• _RECORDS FOR PROCESSING_:
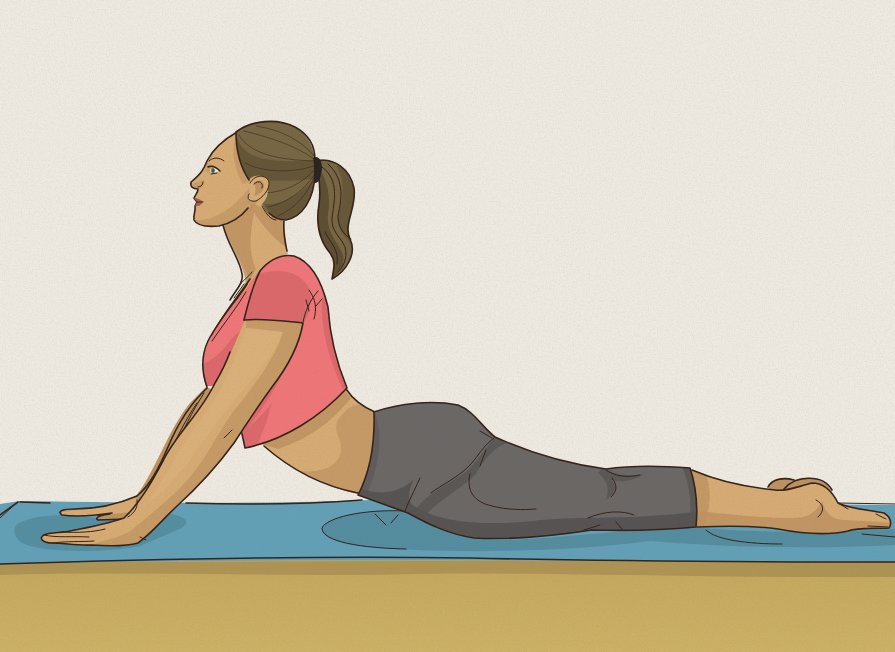
<!DOCTYPE html>
<html lang="en">
<head>
<meta charset="utf-8">
<title>Cobra pose</title>
<style>
:root {
  --wall: #eeeae1;
  --floor: #c9ad62;
  --floor-shade: #ae9453;
  --mat: #62a0b7;
  --mat-shade: #4f8799;
  --skin: #d6ab74;
  --skin-shade: #bd9260;
  --skin-light: #deb57f;
  --shirt: #ee7679;
  --shirt-shade: #d56366;
  --pants: #6b6766;
  --pants-shade: #575352;
  --hair: #776643;
  --hair-shade: #5d4e32;
  --ink: #35231a;
}
html, body { margin: 0; overflow: hidden; background: var(--wall); }
.scene { display: block; width: 895px; height: 652px; }
.ink { fill: none; stroke: var(--ink); stroke-width: 1.6; stroke-linecap: round; stroke-linejoin: round; }
.thin { stroke-width: 1; }
.skin { fill: var(--skin); }
.skin-shade { fill: var(--skin-shade); }
.skin-light { fill: var(--skin-light); }
.shirt { fill: var(--shirt); }
.shirt-shade { fill: var(--shirt-shade); }
.pants { fill: var(--pants); }
.pants-shade { fill: var(--pants-shade); }
.hair { fill: var(--hair); }
.hair-shade { fill: var(--hair-shade); }
.mat { fill: var(--mat); }
.mat-shade { fill: var(--mat-shade); }
</style>
</head>
<body>
<svg class="scene" viewBox="0 0 895 652" role="img" aria-label="Woman in a pink top and grey leggings holding cobra pose on a blue yoga mat">
  <defs>
    <filter id="paper-grain" x="0" y="0" width="100%" height="100%">
      <feTurbulence type="fractalNoise" baseFrequency="0.75" numOctaves="2" seed="4" result="noise"/>
      <feColorMatrix in="noise" type="matrix" values="0 0 0 0 0.2  0 0 0 0 0.15  0 0 0 0 0.1  0.9 0 0 0 -0.36"/>
    </filter>
    <linearGradient id="floor-tone" x1="0" y1="0" x2="0" y2="1">
      <stop offset="0" stop-color="#c3a75d"/>
      <stop offset="1" stop-color="#ccb166"/>
    </linearGradient>
    <clipPath id="shirt-shape"><path d="M248 286C262 264 277 254 294 256C312 262 322 282 328 307C330 338 337 364 347 388C321 416 285 440 245 448L242 428L216 386H206C201 372 202 352 211 337C222 318 235 302 248 286Z"/></clipPath>
    <clipPath id="pants-shape"><path d="M374 412C400 403 432 400 458 405C474 411 482 427 495 437C530 453 568 464 606 469C634 465 664 466 690 468C696 486 698 506 696 527C664 530 626 531 592 530C553 536 510 540 474 538C448 534 428 524 408 513L358 495C370 472 375 442 374 412Z"/></clipPath>
    <clipPath id="hair-shape"><path d="M236 132C252 120 277 118 295 127C310 136 317 152 315 174C314 200 302 217 286 220C274 220 264 212 262 204C270 196 270 179 262 176C252 174 249 180 249 180C241 168 236 150 236 132Z"/></clipPath>
  </defs>

  <g id="room">
    <rect fill="var(--wall)" width="895" height="652"/>
    <rect fill="url(#floor-tone)" y="558" width="895" height="94"/>
    <path fill="var(--floor-shade)" d="M0 562L895 560V577C700 578 560 572 420 574C280 577 140 571 0 575Z"/>
  </g>

  <g id="yoga-mat">
    <path class="mat" d="M0 504L20 501C150 503 270 504 370 500L895 505V562C600 562 300 557 0 564Z"/>
    <path class="mat-shade" d="M17 524C40 512 70 515 96 518L160 512C190 516 196 524 170 533L140 546C100 554 40 552 22 543C14 537 12 530 17 524Z" opacity=".7"/>
    <path class="mat-shade" d="M322 528C330 515 366 508 408 512C430 526 460 538 500 540C560 539 640 527 700 528C750 532 820 534 895 529V545C800 550 710 546 650 541C560 553 430 554 360 546C334 542 320 536 322 528Z" opacity=".75"/>
    <path class="ink" d="M0 515L18 502M0 564C180 558 330 556 470 558C640 562 770 562 895 562M20 502L50 503M186 503C250 505 310 504 362 500"/>
    <path class="ink thin" d="M0 518L12 507M404 511C362 509 326 518 322 528C322 542 362 548 406 549M375 514L386 525M398 515L391 523M706 530C716 540 748 544 782 544M862 534L895 537M838 503L895 504"/>
  </g>

  <g id="far-arm">
    <path class="skin-shade" d="M206 387L224 394L172 488L128 520C116 519 106 521 96 519C98 516 106 515 108 514C92 516 74 517 62 515C56 511 64 509 74 509C94 509 112 505 136 496C154 474 168 430 190 403Z"/>
    <path class="skin" d="M62 512C84 509 112 506 137 497L132 512C112 514 84 518 62 515Z"/>
    <path class="ink" d="M207 388C190 404 178 423 168 447C158 470 150 485 137 496C114 506 94 509 74 509C64 509 56 511 62 515C76 517 92 516 112 513M110 514C100 515 94 518 98 520L126 519"/>
    <path class="ink thin" d="M204 393C192 412 182 431 176 450M197 403C185 420 172 447 166 462M207 399L190 428"/>
  </g>

  <g id="feet">
    <path class="skin-shade" d="M768 487C772 479 783 477 794 480C806 475 823 477 832 491L826 502H776Z"/>
    <path class="ink" d="M768 487C772 479 783 477 794 480M784 489C796 475 823 474 832 490"/>
    <path class="skin" d="M690 469C712 478 742 486 775 490C787 492 799 486 812 483C824 483 832 491 838 503C850 509 870 510 884 513C891 517 892 524 889 528C873 529 858 527 848 531C830 535 804 534 778 529C750 525 720 526 694 527Z"/>
    <path class="skin-shade" d="M694 511C722 513 756 518 790 518C812 519 818 508 822 501C826 513 830 519 844 520C860 521 874 521 890 523L889 528C873 529 858 527 848 531C830 535 804 534 778 529C750 525 720 526 694 527Z" opacity=".8"/>
    <path class="skin-shade" d="M689 469L706 475C712 490 710 510 704 526H695Z" opacity=".75"/>
    <path class="ink" d="M692 470C713 479 744 487 775 490C787 492 799 486 812 483C824 483 832 491 838 503C850 509 870 510 884 513C891 517 892 524 889 528C873 529 858 527 848 531C830 535 804 534 778 529C750 525 720 526 697 527"/>
    <path class="ink thin" d="M816 500C824 504 825 511 818 517M876 514L886 519M868 526L888 527M838 503L848 509"/>
  </g>

  <g id="waist">
    <path class="skin" d="M262 444C292 435 320 414 345 389C354 401 364 407 375 412C376 442 370 471 358 494C320 486 288 468 262 444Z"/>
    <path class="skin-shade" d="M262 444C292 435 320 414 344 390L351 398C334 420 309 439 278 449Z" opacity=".8"/>
    <path class="skin-shade" d="M375 412C376 442 370 471 358 494C336 489 318 482 300 471C326 473 340 464 341 450C342 438 332 431 338 420C346 408 354 404 360 405Z" opacity=".65"/>
    <path class="ink" d="M346 389C354 401 363 407 375 412M264 446C290 469 322 486 358 493"/>
  </g>

  <g id="leggings">
    <path class="pants" d="M374 412C400 403 432 400 458 405C474 411 482 427 495 437C530 453 568 464 606 469C634 465 664 466 690 468C696 486 698 506 696 527C664 530 626 531 592 530C553 536 510 540 474 538C448 534 428 524 408 513L358 495C370 472 375 442 374 412Z"/>
    <g clip-path="url(#pants-shape)">
      <path class="pants-shade" d="M355 487C380 496 398 494 414 479C408 491 406 503 416 507C446 526 500 525 540 520C582 516 636 520 700 511V545H440L350 505Z"/>
      <path class="pants-shade" d="M495 437C485 448 480 458 466 472C448 484 430 491 414 511L424 517C438 500 460 490 476 474C484 459 493 449 506 443Z" opacity=".8"/>
      <path class="pants-shade" d="M603 467C612 475 632 477 645 474C632 481 622 483 612 480C618 488 616 492 606 500C610 487 606 479 598 473ZM682 466L700 465V530H688C693 508 690 486 682 466Z" opacity=".8"/>
      <path class="pants-shade" d="M374 410C384 432 380 466 366 496H352V410Z" opacity=".5"/>
    </g>
    <path class="ink" d="M374 412C400 403 432 400 458 405C474 411 482 427 495 437C530 453 568 464 606 469C634 465 664 466 690 468C696 486 698 506 696 527C664 530 626 531 592 530C553 536 510 540 474 538C448 534 428 524 408 513L358 495C370 472 375 442 374 412Z"/>
    <path class="ink thin" d="M494 438C484 445 478 456 471 464C458 478 442 484 431 493M470 474C466 491 474 502 492 506C508 510 522 510 536 509M420 478C414 491 409 501 405 511M486 450L480 466M606 470C614 476 626 478 640 475M612 478C618 486 617 491 611 497M588 518C604 511 622 510 634 515M616 522L622 529M584 530L600 525M480 431L492 438"/>
  </g>

  <g id="ponytail">
    <path class="hair" d="M316 160C334 157 350 169 354 188C357 208 343 223 350 239C357 253 347 271 332 279C334 268 336 261 330 253C318 239 316 222 319 204C321 190 319 178 316 170Z"/>
    <path class="hair-shade" d="M319 168C327 180 331 196 328 214C326 233 339 243 343 255C345 265 340 273 332 279C334 268 336 261 330 253C318 239 316 222 319 204Z"/>
    <path class="hair-shade" d="M336 166C347 182 342 202 338 217C336 232 348 237 351 246L350 239C343 223 357 208 354 188C351 176 345 168 336 166Z" opacity=".6"/>
    <path class="ink" d="M316 161C334 157 350 169 354 188C357 208 343 223 350 239C357 253 347 271 332 279C334 268 336 261 330 253C318 239 316 222 319 204C321 190 319 178 318 172"/>
    <path class="ink thin" d="M322 167C340 180 334 202 332 218C331 232 341 237 345 247C348 259 343 267 338 272M328 164C347 181 340 204 338 216C338 227 344 235 351 239M325 232C331 244 339 249 337 264"/>
  </g>

  <g id="neck">
    <path class="skin" d="M223 223L250 196L284 215C283 228 285 241 288 254C270 260 255 280 247 302L212 334C224 311 240 294 248 277C243 262 230 246 223 223Z"/>
    <path class="skin-shade" d="M223 224C236 222 246 214 252 203L283 217L287 248C272 238 262 224 254 213C250 234 248 252 256 269L246 287C246 267 230 248 223 224Z" opacity=".8"/>
    <path class="ink" d="M223 225C228 246 240 259 242 274C244 282 236 290 230 300M284 221C283 234 285 242 287 251M250 279C242 292 223 313 212 336"/>
    <path class="ink thin" d="M252 272C248 278 242 280 238 288M244 284L234 298M262 206C267 215 270 219 276 220"/>
  </g>

  <g id="head">
    <path class="skin" d="M237 132C223 140 213 149 207 161C204 169 201 174 191 182C190 187 193 189 198 189C198 193 195 195 194 198L197 202L195 206C196 211 193 215 194 220C197 226 208 227 219 226C235 222 247 212 253 202L264 204L271 181L255 130Z"/>
    <path class="skin-shade" d="M194 220C208 222 230 213 249 188L258 201C247 216 235 223 219 226C208 227 197 226 194 220ZM237 133C235 151 241 168 250 181L243 184C234 169 230 149 237 133Z" opacity=".6"/>
    <path class="skin-shade" d="M207 163C211 164 216 166 220 171C214 174 209 174 205 171ZM198 189C203 188 205 185 204 180L194 183L192 187Z" opacity=".55"/>
    <path class="ink" d="M237 132C223 140 213 149 207 161C204 169 201 174 191 182C190 187 193 189 198 189C198 193 195 195 194 198L197 202L195 206C196 211 193 215 194 220C197 226 208 227 219 226C232 223 241 217 248 208"/>
    <path class="ink thin" d="M198 187C201 187 203 185 203 182"/>
    <path fill="#a95c4d" d="M194 198C198 198 201 200 203 202C200 206 198 207 195 206L197 202Z"/>
    <path class="ink thin" d="M197 202L203 202"/>
    <path fill="#f0e6d5" d="M210 170C213 167 216 167 219 171C216 173 213 174 211 173Z"/>
    <ellipse fill="#46545a" cx="213" cy="170.5" rx="1.8" ry="2.6"/>
    <path class="ink" d="M208 167C212 165 216 167 220 171"/>
    <path class="ink thin" d="M211 174L217 173M209 161C213 157 219 157 224 161"/>
    <path class="hair" d="M236 132C252 120 277 118 295 127C310 136 317 152 315 174C314 200 302 217 286 220C274 220 264 212 262 204C270 196 270 179 262 176C252 174 249 180 249 180C241 168 236 150 236 132Z"/>
    <g clip-path="url(#hair-shape)">
      <path class="hair-shade" d="M236 132C240 158 264 164 316 160V178C285 184 257 178 249 182C239 165 233 148 236 132ZM264 204C284 206 303 192 316 176V222H275Z" opacity=".65"/>
      <path class="ink thin" d="M239 135C250 155 282 160 314 161M244 131C268 137 295 145 314 159M256 126C283 130 303 142 315 157M245 163C264 173 293 173 314 166M265 193C286 192 303 183 315 169M268 207C288 203 306 189 316 172M278 216C296 208 308 194 315 175" opacity=".55"/>
    </g>
    <path class="ink" d="M236 132C252 120 277 118 295 127C308 134 315 145 315 160M315 174C314 200 302 217 286 220C279 220 273 217 269 213M236 132C236 150 241 168 249 180"/>
    <path class="skin" d="M250 183C255 174 266 174 269 182C270 190 262 198 256 201C250 202 246 199 249 194Z"/>
    <path class="skin-shade" d="M254 183C260 177 267 183 263 190C260 194 257 195 254 196C256 191 256 187 254 183Z"/>
    <path class="ink thin" d="M250 183C255 174 266 174 269 182C270 190 262 198 256 201C250 202 246 199 249 194M254 184C259 179 264 183 262 188"/>
    <path fill="#292421" d="M313 158C318 155 322 160 322 168C321 177 319 183 315 183C313 175 315 166 313 158Z"/>
  </g>

  <g id="top">
    <path class="shirt" d="M248 286C262 264 277 254 294 256C312 262 322 282 328 307C330 338 337 364 347 388C321 416 285 440 245 448L242 428L216 386H206C201 372 202 352 211 337C222 318 235 302 248 286Z"/>
    <g clip-path="url(#shirt-shape)">
      <path class="shirt-shade" d="M258 274C278 268 298 270 308 286C314 298 310 312 304 323L244 321C247 309 251 297 255 284ZM302 326C296 350 279 384 261 410L246 430L241 410L284 322ZM200 366C210 360 220 356 232 338L244 328L212 392H202Z" opacity=".75"/>
      <path class="shirt-shade" d="M324 292C318 310 324 350 343 389L352 388L332 295ZM245 450L241 431C250 427 262 416 272 402C268 419 262 435 256 448Z" opacity=".7"/>
    </g>
    <path class="ink" d="M260 271C271 258 282 254 294 256C312 262 322 282 328 307C330 338 337 364 347 388C321 416 285 440 245 448L241 429M247 284C238 299 219 319 208 341C201 356 202 373 207 387M260 271C252 286 248 304 244 320"/>
    <path class="ink thin" d="M246 292C236 309 222 326 212 341M318 291C310 300 305 312 303 322M309 290C316 300 317 308 314 319M306 300L309 311M322 299L315 307"/>
  </g>

  <g id="near-arm">
    <path class="skin" d="M245 320C264 318 284 321 303 323C299 346 286 369 272 387C256 409 245 426 234 443C218 465 198 487 176 507C163 519 151 534 138 543C124 547 106 546 92 545C78 546 64 543 52 543C43 543 38 538 44 535C49 532 62 533 70 531C86 528 107 524 124 518C140 503 151 483 163 461C176 434 201 413 215 383C228 363 236 340 245 320Z"/>
    <path class="skin-light" d="M247 327C260 324 275 326 284 330C274 356 251 380 233 402C211 428 193 459 164 491L148 502C169 473 179 446 201 419C222 394 235 357 247 327Z" opacity=".55"/>
    <path class="skin-shade" d="M303 323C299 346 286 369 272 387C256 409 245 426 234 443C218 465 198 487 176 507C163 519 151 534 138 543C124 547 106 546 92 545C102 540 120 538 132 530C151 513 170 500 190 477C213 449 220 426 241 402C262 376 277 352 283 332L246 328L246 320C264 318 284 321 303 323Z" opacity=".65"/>
    <path class="ink" d="M244 320C264 318 284 321 303 323C299 346 286 369 272 387C256 409 245 426 234 443C218 465 198 487 176 507C163 519 151 534 138 543C124 547 106 546 92 545C78 546 64 543 52 543C43 543 38 538 44 535C49 532 62 533 70 531C86 528 107 524 124 518C140 503 151 483 163 461C176 434 201 413 215 383C221 373 226 363 230 352"/>
    <path class="ink thin" d="M44 535C56 538 75 536 89 537M52 543C68 541 80 542 94 541M62 532C77 533 94 532 105 529M128 517C136 512 138 506 137 500M232 430L224 438M140 537L146 540"/>
  </g>

  <rect id="grain" width="895" height="652" filter="url(#paper-grain)" opacity=".22"/>
</svg>
</body>
</html>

• _WHAT THE TASK ASKS_: From the line containing "518L12 507M404 511C362" down to the line containing "477 794 480M784" in the material above, reproduce every line exactly, including the two end lines.

• _ANSWER TO THIS PROBLEM_:
    <path class="ink thin" d="M0 518L12 507M404 511C362 509 326 518 322 528C322 542 362 548 406 549M375 514L386 525M398 515L391 523M706 530C716 540 748 544 782 544M862 534L895 537M838 503L895 504"/>
  </g>

  <g id="far-arm">
    <path class="skin-shade" d="M206 387L224 394L172 488L128 520C116 519 106 521 96 519C98 516 106 515 108 514C92 516 74 517 62 515C56 511 64 509 74 509C94 509 112 505 136 496C154 474 168 430 190 403Z"/>
    <path class="skin" d="M62 512C84 509 112 506 137 497L132 512C112 514 84 518 62 515Z"/>
    <path class="ink" d="M207 388C190 404 178 423 168 447C158 470 150 485 137 496C114 506 94 509 74 509C64 509 56 511 62 515C76 517 92 516 112 513M110 514C100 515 94 518 98 520L126 519"/>
    <path class="ink thin" d="M204 393C192 412 182 431 176 450M197 403C185 420 172 447 166 462M207 399L190 428"/>
  </g>

  <g id="feet">
    <path class="skin-shade" d="M768 487C772 479 783 477 794 480C806 475 823 477 832 491L826 502H776Z"/>
    <path class="ink" d="M768 487C772 479 783 477 794 480M784 489C796 475 823 474 832 490"/>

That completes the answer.